• **Exercise objective**
Your answer should reproduce every line of the material in which the word "stem" occurs.

═══

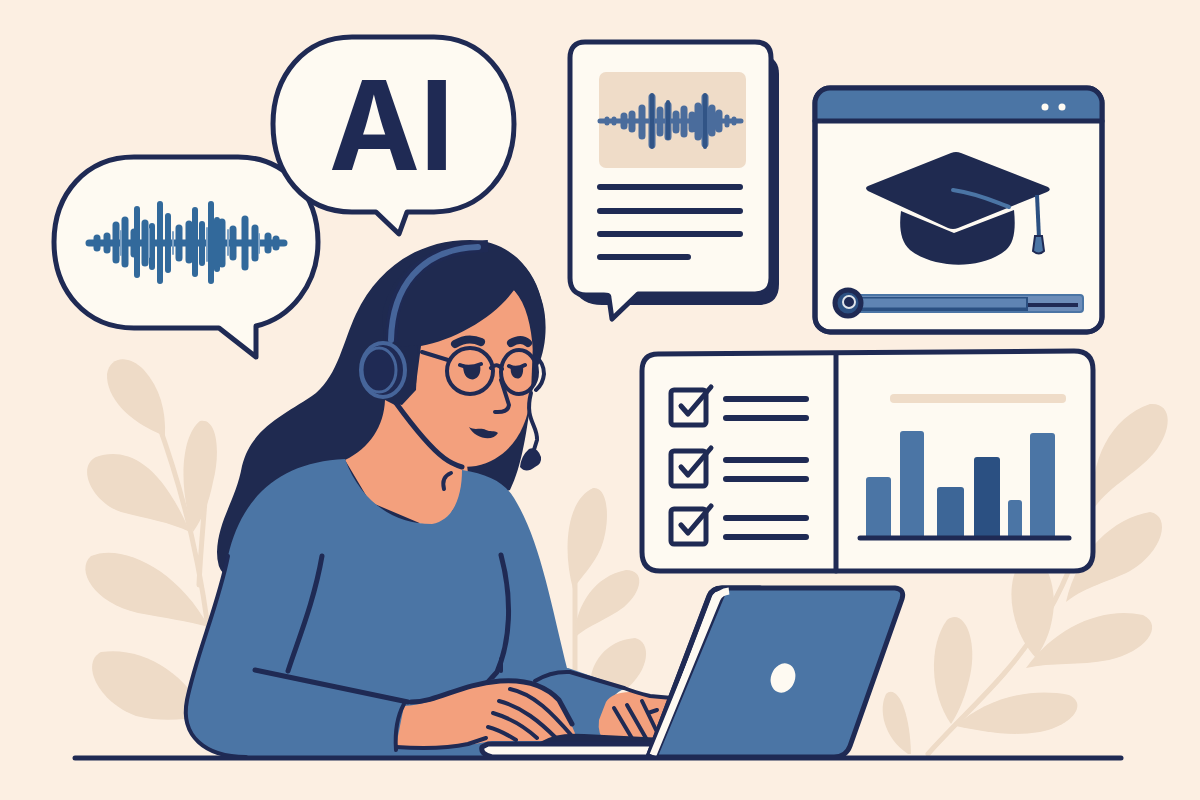
<!DOCTYPE html>
<html lang="en">
<head>
<meta charset="utf-8">
<title>AI learning assistant illustration</title>
<style>
:root{--cream:#fcefe2;--paper:#fefaf2;--sand:#efdcc8;--leaf:#eedbc7;--navy:#1f2a54;--hair:#1f2a50;--blue:#4b75a5;--blue-dark:#2b5082;--skin:#f3a07d}
html,body{margin:0;height:100%;overflow:hidden;background:var(--cream)}
svg{display:block;width:1200px;height:800px}
.leaf{fill:var(--leaf)}
.stem{fill:none;stroke:var(--leaf);stroke-width:5;stroke-linecap:round}
.panel{fill:var(--paper);stroke:var(--navy);stroke-width:5;stroke-linejoin:round}
.line{fill:none;stroke:var(--navy);stroke-width:5;stroke-linecap:round;stroke-linejoin:round}
.rule{fill:none;stroke:var(--navy);stroke-width:6;stroke-linecap:round}
.thin{stroke-width:4}
.navy{fill:var(--navy)}
.hair{fill:var(--hair)}
.blue{fill:var(--blue)}
.deep{fill:var(--blue-dark)}
.skin{fill:var(--skin)}
.paper{fill:var(--paper)}
.sand{fill:var(--sand)}
.wave{fill:none;stroke-linecap:round}
.title{font:700 124px Inter,"Liberation Sans",sans-serif;fill:var(--navy)}
</style>
</head>
<body>
<svg viewBox="0 0 1200 800" role="img" aria-label="A woman with a headset works on a laptop, surrounded by AI, audio and learning panels">
<defs>
  <path id="leaf-shape" d="M0 0C-28-22-36-62-20-88C-10-104 14-104 23-86C36-60 22-22 0 0Z"/>
  <g id="check-item">
    <rect class="line" x="671" y="390" width="35" height="35" rx="3"/>
    <path class="line" d="M681 406L688 414L711 387"/>
    <path class="rule" d="M726 399H806M726 418H806"/>
  </g>
</defs>
<rect width="1200" height="800" fill="var(--cream)"/>

<g id="foliage-left" class="leaf">
  <path class="stem" d="M157 420C186 500 202 570 212 660M205 500C202 540 200 560 199 585"/>
  <path d="M165 436C128 422 106 397 107 374C110 355 130 355 144 370C160 388 166 410 165 436Z"/>
  <path d="M190 532C156 452 119 449 96 457C76 467 92 502 121 512C148 519 169 522 190 532Z"/>
  <path d="M193 532C178 486 181 436 200 421C217 417 221 451 213 482C209 502 204 516 193 532Z"/>
  <path d="M209 627C177 568 121 543 91 556C75 570 94 603 138 613C165 618 187 621 209 627Z"/>
  <path d="M207 716C185 672 142 646 101 652C80 663 98 702 136 716C161 722 181 720 207 716Z"/>
</g>
<g id="foliage-middle" class="leaf">
  <path class="stem" d="M575 560V690"/>
  <path d="M573 589C562 548 567 500 593 488C610 486 610 526 601 548C593 566 582 576 573 589Z"/>
  <path d="M574 638C576 604 595 576 626 570C646 570 642 592 624 607C607 620 590 624 574 638Z"/>
  <path d="M590 690C588 664 606 640 635 638C652 642 650 670 625 690Z"/>
</g>
<g id="foliage-right" class="leaf">
  <path class="stem" d="M928 754C990 684 1064 638 1096 480"/>
  <path d="M1094 508C1088 462 1111 417 1150 404C1173 402 1173 430 1154 453C1136 474 1112 484 1094 508Z"/>
  <path d="M1066 602C1078 550 1114 518 1150 512C1172 516 1163 552 1130 571C1107 583 1088 585 1066 602Z"/>
  <path d="M1036 658C1010 630 1004 584 1021 560C1038 545 1054 572 1054 605C1052 628 1047 641 1036 658Z"/>
  <path d="M1026 668C1056 626 1104 606 1143 615C1165 626 1145 652 1109 660C1079 666 1052 662 1026 668Z"/>
  <path d="M951 724C930 694 928 646 947 620C964 607 978 640 970 676C966 694 960 710 951 724Z"/>
  <path d="M956 726C985 699 1029 687 1069 695C1088 704 1073 725 1040 732C1009 737 980 731 956 726Z"/>
  <path d="M908 754C884 738 878 710 886 694C897 684 910 710 911 754Z"/>
</g>

<g id="audio-bubble">
  <path class="panel" d="M134 157H238C286 157 318 195 318 242C318 284 291 318 256 326V357L219 328H134C86 328 54 291 54 242C54 194 86 157 134 157Z"/>
  <g class="wave" stroke="#32699b">
    <path stroke-width="7" d="M89 243H284M97 238V248M268 236V250M276 239V247"/>
    <path stroke-width="7" d="M107 236V250M116 225V260M125 220V264M134 232V254M145 223V263M179 228V258M189 224V260M222 222V264M233 229V257M245 219V267M255 228V258"/>
    <path stroke-width="6" d="M137 209V275M152 226V267M160 204V281M168 216V270M195 210V274M202 224V263M211 204V281M217 220V269"/>
    <path stroke-width="2" stroke="#7fa3c5" d="M121 231V255M149 229V257M173 232V254M207 228V261M228 230V255M259 234V253"/>
  </g>
</g>
<g id="ai-bubble">
  <path class="panel" d="M352 37H434C482 37 514 76 514 124C514 174 482 211 434 212H407L399 234L376 212H352C304 212 273 174 273 124C273 76 304 37 352 37Z"/>
  <text class="title" x="329" y="170" textLength="125" lengthAdjust="spacingAndGlyphs">AI</text>
</g>

<g id="transcript-card">
  <path class="navy" d="M765 55C775 58 779 64 779 74V284C779 298 772 305 758 305H602C588 305 579 299 574 290Z"/>
  <path class="panel" d="M585 42H755C766 42 771 48 771 58V278C771 288 765 294 755 294H638L612 319L609 298C609 295 607 295 604 295H586C575 295 570 288 570 278V58C570 48 575 42 585 42Z"/>
  <rect class="sand" x="599" y="72" width="147" height="96" rx="7"/>
  <g class="wave" stroke="#4a6c9c">
    <path stroke-width="5" d="M600 121H741M607 119V123M614 119V123M727 117V125M734 119V123"/>
    <path stroke-width="7" d="M624 116V126M632 114V129M642 108V136M652 97V145M660 110V133M668 105V137M676 114V130M684 109V134M692 115V129M698 106V137M705 97V144M712 108V133M719 113V129"/>
    <path stroke="#315486" stroke-width="4" d="M652 95V147M668 102V138M705 95V147"/>
  </g>
  <path class="rule" d="M600 187H740M600 211H740M600 234H740M600 257H688"/>
</g>

<g id="course-window">
  <rect class="panel" x="815" y="88" width="287" height="244" rx="15"/>
  <path class="blue" d="M815 121V103Q815 88 830 88H1087Q1102 88 1102 103V121Z"/>
  <path class="line" d="M815 121H1102"/>
  <rect class="line" x="815" y="88" width="287" height="244" rx="15"/>
  <circle class="paper" cx="1045" cy="107" r="3.5"/><circle class="paper" cx="1062" cy="107" r="3.5"/>
  <g id="graduation-cap">
    <path class="hair" d="M901 211L954 233L1014 210C1016 230 1014 243 1006 250C982 270 934 269 910 250C900 241 899 226 901 211Z"/>
    <path class="hair" d="M868 186L951 153Q956 151 961 153L1048 187Q1052 190 1047 192L958 228Q953 230 948 228L868 191Q864 188 868 186Z"/>
    <path d="M953 190C980 194 995 202 1009 207" fill="none" stroke="var(--blue)" stroke-width="4" stroke-linecap="round"/>
    <path d="M1037 195L1039 238" stroke="var(--blue-dark)" stroke-width="4"/>
    <path d="M1035 236H1042L1044 251Q1039 256 1033 251Z" fill="var(--blue)" stroke="var(--navy)" stroke-width="2"/>
  </g>
  <rect x="848" y="295" width="235" height="17" rx="3" fill="#6d8db9" stroke="var(--blue)" stroke-width="2"/>
  <path d="M858 304H1028" stroke="var(--blue-dark)" stroke-width="14"/>
  <path d="M860 303H1026" stroke="#5f84b3" stroke-width="9"/>
  <path d="M1028 305H1078" stroke="var(--navy)" stroke-width="4"/>
  <circle cx="848" cy="303" r="13" fill="var(--blue-dark)" stroke="var(--navy)" stroke-width="5"/>
  <circle cx="849" cy="302" r="6" fill="var(--navy)" stroke="#dfe4ea" stroke-width="2"/>
</g>

<g id="report-panel">
  <path class="panel" d="M658 354L1074 351Q1093 351 1093 370V552Q1093 571 1074 571H660Q642 571 642 552V371Q642 354 658 354Z"/>
  <path class="line" d="M836 354V571"/>
  <use href="#check-item"/><use href="#check-item" y="61"/><use href="#check-item" y="119"/>
  <rect class="sand" x="890" y="394" width="176" height="9" rx="4"/>
  <g id="bar-chart">
    <rect class="blue" x="866" y="477" width="25" height="62" rx="3"/>
    <rect class="blue" x="900" y="431" width="24" height="108" rx="3"/>
    <rect fill="#3d6697" x="937" y="487" width="27" height="52" rx="3"/>
    <rect class="deep" x="974" y="457" width="26" height="82" rx="3"/>
    <rect class="blue" x="1008" y="500" width="14" height="39" rx="3"/>
    <rect class="blue" x="1030" y="433" width="25" height="106" rx="3"/>
    <path class="line" d="M860 538H1069"/>
  </g>
</g>

<g id="learner">
  <path class="hair" d="M470 240C418 240 378 268 356 314C343 342 338 374 316 393C287 414 252 426 242 466C236 500 218 520 217 552Q217 568 224 574L320 560L510 490C522 466 527 430 532 392L538 366C547 346 548 318 541 298C532 264 505 240 470 240Z"/>
  <path class="skin" d="M385 400C384 426 370 448 345 460L370 502L436 530L470 490L464 440Z"/>
  <path class="blue" d="M345 459C360 500 392 524 432 524C454 520 462 496 462 470C488 474 504 482 514 498C540 540 550 600 568 672L600 760H246C205 758 180 736 187 700C196 655 218 606 228 556C242 496 280 462 345 459Z"/>
  <path class="line thin" d="M228 556C218 606 196 655 187 700C180 736 205 757 246 757"/>
  <path class="line" d="M322 556C314 602 298 640 288 671M255 670L408 702M501 555C513 600 510 642 497 672L488 682"/>
  <path class="line thin" d="M501 659V671"/>
  <path class="line thin" d="M444 489Q441 477 451 473"/>

  <path class="skin" d="M514 290C526 302 531 318 533 342L531 394C527 434 507 459 476 466Q448 470 430 450L396 400L418 340Z"/>
  <path class="line" d="M396 403C412 425 428 446 444 458Q452 464 462 467"/>
  <path class="hair" d="M480 244C430 244 392 266 382 315L388 392C399 404 412 400 416 384L421 346C454 340 494 318 514 290C527 305 531 326 533 350Q545 340 545 320C541 278 518 247 480 244Z"/>
  <path class="hair" d="M370 350C376 386 380 402 402 405L416 390L418 345Z"/>

  <g id="face-details">
    <path d="M455 344Q468 336 481 342M511 343Q521 337 528 343" fill="none" stroke="var(--hair)" stroke-width="8" stroke-linecap="round"/>
    <circle class="line thin" cx="470" cy="371" r="23"/>
    <ellipse class="line thin" cx="519" cy="372" rx="18" ry="22"/>
    <path class="line thin" d="M422 352L448 360M491 368Q497 362 502 369M536 357Q544 363 544 374Q543 384 536 390"/>
    <path class="hair" d="M463 364Q472 369 480 365C482 375 476 381 470 379C464 377 463 370 463 364ZM511 365Q517 369 523 366C524 376 520 380 515 378C511 376 510 371 511 365Z"/>
    <path class="line thin" d="M460 365Q469 369 481 364M509 366Q516 370 525 365"/>
    <path class="line thin" d="M501 380L509 405Q508 413 495 412"/>
    <path class="hair" d="M469 427C475 431 480 427 486 430C490 432 494 430 498 433C493 442 475 439 469 427Z"/>
  </g>
  <g id="headset">
    <path d="M392 342C389 286 420 248 488 246" fill="none" stroke="var(--navy)" stroke-width="12"/>
    <path d="M391 340C392 288 420 249 478 247" fill="none" stroke="#46659a" stroke-width="6" stroke-linecap="round"/>
    <ellipse cx="383" cy="370" rx="22" ry="27" fill="var(--navy)" stroke="#46659a" stroke-width="4"/>
    <ellipse cx="379" cy="370" rx="17" ry="22" fill="none" stroke="#46659a" stroke-width="3"/>
    <path class="line thin" d="M531 393C524 420 538 425 537 440L533 453"/>
    <path class="navy" d="M529 449Q537 446 541 457Q542 464 535 467Q526 474 520 467Q521 456 529 449Z"/>
  </g>

  <g id="right-arm">
    <path class="blue" d="M490 680L568 668L626 688Q610 694 607 712L606 738H540Z"/>
    <path class="line thin" d="M535 681Q551 671 570 672L624 688"/>
    <path class="skin" d="M606 702C612 692 630 689 648 695L675 700L660 742H606Q597 735 599 720Z"/>
    <path class="line thin" d="M624 688Q634 692 650 696L672 698M614 708L633 740M627 705L647 740M642 701L657 732M648 713L657 710"/>
  </g>
  <g id="left-arm">
    <path class="skin" d="M404 706C440 704 462 684 500 681C530 678 552 690 566 712L577 738L548 741H492L462 746H396Z"/>
    <path class="line" d="M411 702C438 702 460 684 500 681C528 679 546 686 559 700L572 724"/>
    <path class="line thin" d="M510 689C534 694 552 713 572 736M499 701C522 707 540 722 556 738M493 713C510 718 526 728 537 738M488 727C500 730 508 735 516 740"/>
    <path class="line thin" d="M404 704Q394 722 396 750"/>
    <path class="line thin" d="M396 747Q440 750 468 744L486 738"/>
  </g>
</g>

<g id="laptop">
  <path class="hair" d="M540 742Q556 732 584 734L664 738V745H540Z"/>
  <path class="panel" stroke-width="4" d="M488 744H660L654 757H492Q480 754 482 747Z"/>
  <path class="panel" d="M709 596Q712 588 722 588H760L700 757H648Z"/>
  <path d="M722 596Q725 588 734 588H895Q905 589 902 599L850 746Q846 757 834 757H655Z" fill="var(--blue)"/>
  <path class="line" d="M648 757L709 597Q712 588 722 588H895Q905 589 902 599L850 746Q846 757 834 757H655L722 596"/>
  <path d="M653 755L717 599Q720 592 729 591" fill="none" stroke="var(--paper)" stroke-width="7"/>
  <ellipse class="paper" cx="783" cy="678" rx="12" ry="15" transform="rotate(20 783 678)"/>
</g>
<path id="desk" class="line" d="M75 758H1121"/>
</svg>
</body>
</html>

═══

• **Answer below**
.stem{fill:none;stroke:var(--leaf);stroke-width:5;stroke-linecap:round}
  <path class="stem" d="M157 420C186 500 202 570 212 660M205 500C202 540 200 560 199 585"/>
  <path class="stem" d="M575 560V690"/>
  <path class="stem" d="M928 754C990 684 1064 638 1096 480"/>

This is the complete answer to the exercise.